Stored items from a collection
= Beginning of Section =

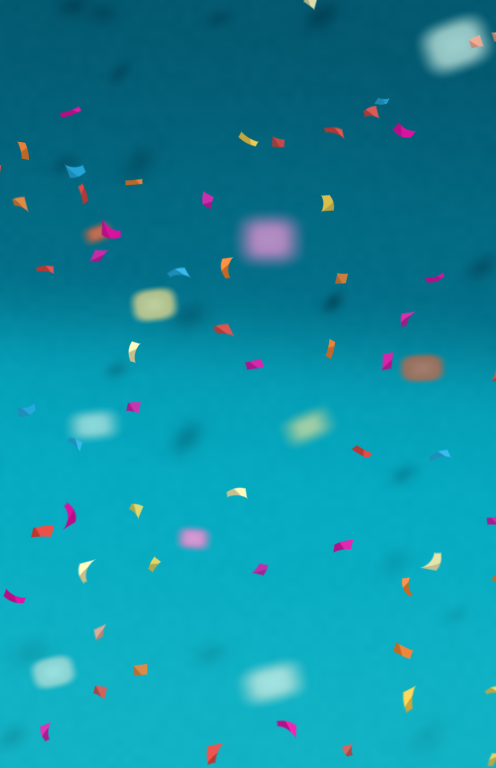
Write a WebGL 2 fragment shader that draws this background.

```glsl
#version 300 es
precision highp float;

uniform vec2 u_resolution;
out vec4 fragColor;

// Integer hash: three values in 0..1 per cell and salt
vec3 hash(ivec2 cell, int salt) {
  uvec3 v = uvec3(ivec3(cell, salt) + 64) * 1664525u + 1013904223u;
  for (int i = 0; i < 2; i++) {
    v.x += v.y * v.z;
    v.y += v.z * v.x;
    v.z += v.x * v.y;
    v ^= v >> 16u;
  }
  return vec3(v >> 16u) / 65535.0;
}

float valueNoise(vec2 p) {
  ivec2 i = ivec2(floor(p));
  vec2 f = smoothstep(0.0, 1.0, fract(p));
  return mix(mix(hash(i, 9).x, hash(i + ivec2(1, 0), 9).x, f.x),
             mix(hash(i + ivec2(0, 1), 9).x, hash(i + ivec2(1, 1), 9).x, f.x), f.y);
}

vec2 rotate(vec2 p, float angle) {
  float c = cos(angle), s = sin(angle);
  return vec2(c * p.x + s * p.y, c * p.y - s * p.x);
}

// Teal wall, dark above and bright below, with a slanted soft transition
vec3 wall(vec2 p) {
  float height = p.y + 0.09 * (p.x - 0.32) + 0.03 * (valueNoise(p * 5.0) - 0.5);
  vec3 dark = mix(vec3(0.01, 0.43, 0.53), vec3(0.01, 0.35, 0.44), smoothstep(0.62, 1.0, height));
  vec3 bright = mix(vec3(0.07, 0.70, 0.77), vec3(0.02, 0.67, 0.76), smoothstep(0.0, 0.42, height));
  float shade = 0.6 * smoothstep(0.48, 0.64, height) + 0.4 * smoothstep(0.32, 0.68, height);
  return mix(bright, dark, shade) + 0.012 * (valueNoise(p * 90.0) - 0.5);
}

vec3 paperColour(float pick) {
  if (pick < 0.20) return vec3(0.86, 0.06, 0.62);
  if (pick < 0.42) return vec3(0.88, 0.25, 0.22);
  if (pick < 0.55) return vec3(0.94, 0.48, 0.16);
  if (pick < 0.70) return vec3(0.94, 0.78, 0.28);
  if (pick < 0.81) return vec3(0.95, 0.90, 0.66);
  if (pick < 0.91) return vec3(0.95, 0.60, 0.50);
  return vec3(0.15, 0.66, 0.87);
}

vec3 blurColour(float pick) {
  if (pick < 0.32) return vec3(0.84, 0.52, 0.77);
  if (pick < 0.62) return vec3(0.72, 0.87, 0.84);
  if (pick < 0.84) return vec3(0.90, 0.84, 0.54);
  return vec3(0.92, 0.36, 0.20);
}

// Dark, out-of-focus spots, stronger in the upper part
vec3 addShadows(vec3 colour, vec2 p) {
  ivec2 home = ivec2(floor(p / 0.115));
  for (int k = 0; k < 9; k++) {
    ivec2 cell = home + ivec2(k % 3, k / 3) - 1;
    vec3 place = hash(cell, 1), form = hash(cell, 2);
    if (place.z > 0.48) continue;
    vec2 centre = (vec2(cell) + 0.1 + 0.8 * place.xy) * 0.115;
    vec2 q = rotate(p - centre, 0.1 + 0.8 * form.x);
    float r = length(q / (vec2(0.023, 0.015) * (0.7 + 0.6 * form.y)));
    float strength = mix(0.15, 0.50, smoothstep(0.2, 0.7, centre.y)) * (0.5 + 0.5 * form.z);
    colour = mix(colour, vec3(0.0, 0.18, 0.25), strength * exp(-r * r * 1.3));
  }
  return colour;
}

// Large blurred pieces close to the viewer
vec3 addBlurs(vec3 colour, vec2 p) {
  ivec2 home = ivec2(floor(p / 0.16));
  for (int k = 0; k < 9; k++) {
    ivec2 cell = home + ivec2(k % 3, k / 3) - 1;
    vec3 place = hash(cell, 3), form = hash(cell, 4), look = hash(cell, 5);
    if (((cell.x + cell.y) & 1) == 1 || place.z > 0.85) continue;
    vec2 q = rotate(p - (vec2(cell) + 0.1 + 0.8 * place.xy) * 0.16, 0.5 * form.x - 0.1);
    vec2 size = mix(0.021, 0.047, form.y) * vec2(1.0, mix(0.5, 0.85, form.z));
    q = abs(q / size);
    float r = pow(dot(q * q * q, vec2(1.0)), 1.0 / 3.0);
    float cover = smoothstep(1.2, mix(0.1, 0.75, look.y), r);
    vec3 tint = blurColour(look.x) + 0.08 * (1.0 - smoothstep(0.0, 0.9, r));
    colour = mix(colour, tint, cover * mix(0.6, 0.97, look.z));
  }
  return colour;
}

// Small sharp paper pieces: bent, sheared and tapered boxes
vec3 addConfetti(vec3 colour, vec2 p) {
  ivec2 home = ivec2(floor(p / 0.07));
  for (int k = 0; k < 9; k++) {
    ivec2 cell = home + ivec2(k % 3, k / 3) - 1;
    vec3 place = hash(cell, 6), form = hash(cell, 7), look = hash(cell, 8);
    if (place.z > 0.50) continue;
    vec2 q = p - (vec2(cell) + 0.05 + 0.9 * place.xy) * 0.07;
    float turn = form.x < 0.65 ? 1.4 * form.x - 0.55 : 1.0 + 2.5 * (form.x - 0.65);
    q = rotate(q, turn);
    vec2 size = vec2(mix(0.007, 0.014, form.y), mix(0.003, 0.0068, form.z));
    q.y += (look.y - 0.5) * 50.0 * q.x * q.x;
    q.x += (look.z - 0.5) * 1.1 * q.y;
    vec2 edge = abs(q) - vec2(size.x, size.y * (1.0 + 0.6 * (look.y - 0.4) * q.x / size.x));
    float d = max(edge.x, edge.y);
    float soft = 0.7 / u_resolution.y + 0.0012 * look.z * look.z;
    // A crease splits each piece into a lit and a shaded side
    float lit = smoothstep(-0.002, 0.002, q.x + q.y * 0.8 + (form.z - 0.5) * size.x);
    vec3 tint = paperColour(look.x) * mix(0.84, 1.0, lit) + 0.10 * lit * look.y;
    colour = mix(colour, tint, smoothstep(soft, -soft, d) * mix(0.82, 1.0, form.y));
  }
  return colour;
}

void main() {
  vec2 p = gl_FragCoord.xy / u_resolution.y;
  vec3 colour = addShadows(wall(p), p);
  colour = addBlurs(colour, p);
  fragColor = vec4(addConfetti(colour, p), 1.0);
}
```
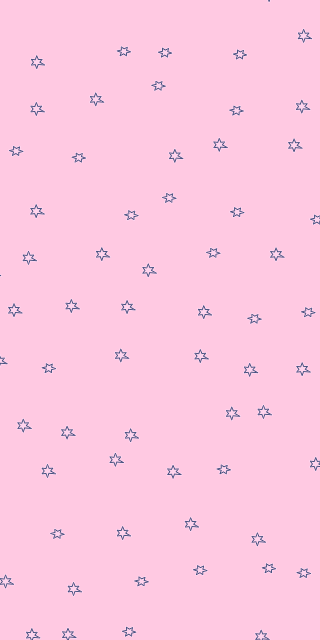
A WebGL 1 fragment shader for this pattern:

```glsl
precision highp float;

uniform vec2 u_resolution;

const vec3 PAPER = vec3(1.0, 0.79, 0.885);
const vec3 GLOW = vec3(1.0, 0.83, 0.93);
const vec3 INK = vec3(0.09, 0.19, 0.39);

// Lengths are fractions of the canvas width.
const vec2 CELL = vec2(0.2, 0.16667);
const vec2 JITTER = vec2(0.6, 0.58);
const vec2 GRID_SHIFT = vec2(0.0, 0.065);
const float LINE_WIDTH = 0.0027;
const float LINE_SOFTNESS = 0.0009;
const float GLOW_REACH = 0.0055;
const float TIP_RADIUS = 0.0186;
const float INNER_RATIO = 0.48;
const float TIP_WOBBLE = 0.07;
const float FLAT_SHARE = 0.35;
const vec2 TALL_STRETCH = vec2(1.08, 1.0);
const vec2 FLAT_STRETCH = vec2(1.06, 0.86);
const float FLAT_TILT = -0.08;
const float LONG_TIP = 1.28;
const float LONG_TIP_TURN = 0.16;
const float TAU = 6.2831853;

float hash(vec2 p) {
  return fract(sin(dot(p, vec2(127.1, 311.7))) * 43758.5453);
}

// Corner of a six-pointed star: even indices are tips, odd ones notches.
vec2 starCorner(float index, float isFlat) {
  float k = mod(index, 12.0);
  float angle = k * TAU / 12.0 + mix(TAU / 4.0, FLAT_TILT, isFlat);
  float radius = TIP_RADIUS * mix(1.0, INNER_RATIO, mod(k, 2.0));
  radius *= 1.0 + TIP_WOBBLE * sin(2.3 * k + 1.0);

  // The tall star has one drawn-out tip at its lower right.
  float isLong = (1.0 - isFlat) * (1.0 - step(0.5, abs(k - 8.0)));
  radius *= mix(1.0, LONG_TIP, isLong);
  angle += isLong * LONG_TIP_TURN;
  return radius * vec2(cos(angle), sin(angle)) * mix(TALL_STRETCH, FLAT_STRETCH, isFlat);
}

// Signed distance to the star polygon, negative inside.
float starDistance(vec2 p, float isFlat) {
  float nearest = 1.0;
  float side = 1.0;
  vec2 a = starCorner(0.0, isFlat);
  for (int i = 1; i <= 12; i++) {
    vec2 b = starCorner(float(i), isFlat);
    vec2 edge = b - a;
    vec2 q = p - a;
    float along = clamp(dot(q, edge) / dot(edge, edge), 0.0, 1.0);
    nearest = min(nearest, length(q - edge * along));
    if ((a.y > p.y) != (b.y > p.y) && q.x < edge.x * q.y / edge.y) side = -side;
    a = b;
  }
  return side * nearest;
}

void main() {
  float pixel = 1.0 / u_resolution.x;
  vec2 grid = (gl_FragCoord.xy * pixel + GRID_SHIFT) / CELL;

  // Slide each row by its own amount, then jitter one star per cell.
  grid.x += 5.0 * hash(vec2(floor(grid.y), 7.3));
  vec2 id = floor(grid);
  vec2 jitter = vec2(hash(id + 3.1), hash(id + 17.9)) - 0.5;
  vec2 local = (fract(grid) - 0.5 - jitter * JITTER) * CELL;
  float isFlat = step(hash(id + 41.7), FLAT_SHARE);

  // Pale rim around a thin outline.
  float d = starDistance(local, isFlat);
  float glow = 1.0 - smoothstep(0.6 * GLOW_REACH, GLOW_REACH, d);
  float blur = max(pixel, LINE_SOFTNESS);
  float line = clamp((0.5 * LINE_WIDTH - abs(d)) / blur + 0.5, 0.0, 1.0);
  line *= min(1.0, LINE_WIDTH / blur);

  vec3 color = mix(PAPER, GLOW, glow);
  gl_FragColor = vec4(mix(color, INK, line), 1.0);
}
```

= End of Section =

→ Required work
Within the entries above, find every line where the string "cover" occurs, and copy it.

→ Answer section
    float cover = smoothstep(1.2, mix(0.1, 0.75, look.y), r);
    colour = mix(colour, tint, cover * mix(0.6, 0.97, look.z));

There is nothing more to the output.